What needs to be done =>
Which lines of the data below contain "poll"? Please show them all.

Collected data =>
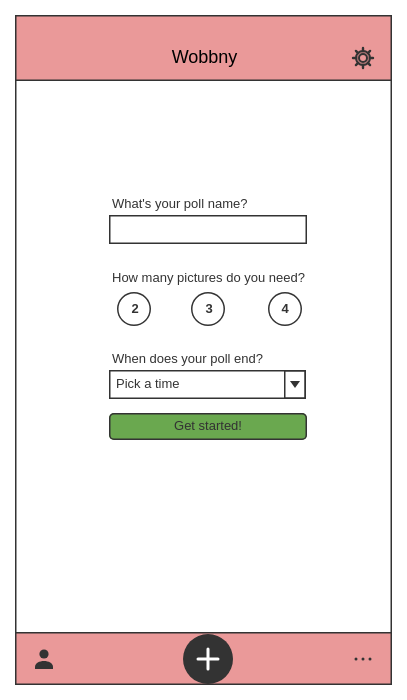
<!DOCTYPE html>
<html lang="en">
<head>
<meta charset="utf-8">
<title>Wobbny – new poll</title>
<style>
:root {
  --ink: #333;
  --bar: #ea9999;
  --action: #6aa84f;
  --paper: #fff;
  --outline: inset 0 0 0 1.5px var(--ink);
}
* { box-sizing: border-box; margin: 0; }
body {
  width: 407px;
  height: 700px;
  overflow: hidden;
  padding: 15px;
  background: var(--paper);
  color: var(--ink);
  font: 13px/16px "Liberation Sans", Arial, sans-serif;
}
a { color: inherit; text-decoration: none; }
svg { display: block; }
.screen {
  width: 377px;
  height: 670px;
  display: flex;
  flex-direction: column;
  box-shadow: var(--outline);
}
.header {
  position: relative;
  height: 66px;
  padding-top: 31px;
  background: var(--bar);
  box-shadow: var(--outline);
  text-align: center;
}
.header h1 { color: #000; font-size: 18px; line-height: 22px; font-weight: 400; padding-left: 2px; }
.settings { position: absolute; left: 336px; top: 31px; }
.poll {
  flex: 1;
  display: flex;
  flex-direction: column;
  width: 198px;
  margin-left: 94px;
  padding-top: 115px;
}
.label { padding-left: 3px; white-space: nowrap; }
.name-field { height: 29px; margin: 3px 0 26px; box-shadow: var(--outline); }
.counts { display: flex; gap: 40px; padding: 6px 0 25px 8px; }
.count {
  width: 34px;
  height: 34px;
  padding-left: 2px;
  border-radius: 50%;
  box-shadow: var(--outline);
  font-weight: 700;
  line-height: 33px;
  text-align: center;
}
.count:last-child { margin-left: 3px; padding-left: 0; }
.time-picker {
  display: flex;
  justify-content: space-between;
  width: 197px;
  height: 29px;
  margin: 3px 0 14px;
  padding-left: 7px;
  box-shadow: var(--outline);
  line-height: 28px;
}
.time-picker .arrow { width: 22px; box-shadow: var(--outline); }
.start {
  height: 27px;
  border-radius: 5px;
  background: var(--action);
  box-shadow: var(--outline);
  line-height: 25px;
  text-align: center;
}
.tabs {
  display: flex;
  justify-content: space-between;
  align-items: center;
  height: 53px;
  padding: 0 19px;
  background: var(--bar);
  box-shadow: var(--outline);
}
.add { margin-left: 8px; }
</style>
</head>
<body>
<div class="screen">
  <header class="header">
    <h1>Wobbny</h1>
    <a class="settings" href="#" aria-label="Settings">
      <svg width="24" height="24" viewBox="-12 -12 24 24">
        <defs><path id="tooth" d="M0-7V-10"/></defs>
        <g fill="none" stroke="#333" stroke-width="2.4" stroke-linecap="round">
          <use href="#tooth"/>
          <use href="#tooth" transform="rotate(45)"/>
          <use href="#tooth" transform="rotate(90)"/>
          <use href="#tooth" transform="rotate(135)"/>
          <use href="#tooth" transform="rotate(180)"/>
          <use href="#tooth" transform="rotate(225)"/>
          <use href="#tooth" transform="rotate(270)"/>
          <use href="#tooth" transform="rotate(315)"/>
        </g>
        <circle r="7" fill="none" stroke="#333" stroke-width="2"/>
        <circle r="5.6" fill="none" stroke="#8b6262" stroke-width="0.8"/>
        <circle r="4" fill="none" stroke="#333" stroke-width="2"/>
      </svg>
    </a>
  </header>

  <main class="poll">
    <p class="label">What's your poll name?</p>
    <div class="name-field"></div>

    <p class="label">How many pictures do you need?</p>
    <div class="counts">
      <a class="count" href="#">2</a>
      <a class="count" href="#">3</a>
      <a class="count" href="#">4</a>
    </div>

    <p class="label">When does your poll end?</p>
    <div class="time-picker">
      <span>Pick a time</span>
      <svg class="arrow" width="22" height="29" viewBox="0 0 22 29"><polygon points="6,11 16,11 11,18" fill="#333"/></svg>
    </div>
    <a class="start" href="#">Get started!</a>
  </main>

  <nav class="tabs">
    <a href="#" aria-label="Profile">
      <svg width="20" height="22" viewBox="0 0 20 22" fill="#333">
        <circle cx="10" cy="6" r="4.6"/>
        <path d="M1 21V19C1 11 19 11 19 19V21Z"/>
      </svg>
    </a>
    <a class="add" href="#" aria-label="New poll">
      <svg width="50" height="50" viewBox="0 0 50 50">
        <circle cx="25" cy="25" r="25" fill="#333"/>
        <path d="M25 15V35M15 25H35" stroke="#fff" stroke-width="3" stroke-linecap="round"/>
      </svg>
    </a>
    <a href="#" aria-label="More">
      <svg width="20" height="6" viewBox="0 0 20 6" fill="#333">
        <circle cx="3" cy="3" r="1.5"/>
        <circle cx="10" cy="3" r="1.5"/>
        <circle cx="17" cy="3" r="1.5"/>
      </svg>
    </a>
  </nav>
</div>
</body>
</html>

Written solution =>
<title>Wobbny – new poll</title>
.poll {
  <main class="poll">
    <p class="label">What's your poll name?</p>
    <p class="label">When does your poll end?</p>
    <a class="add" href="#" aria-label="New poll">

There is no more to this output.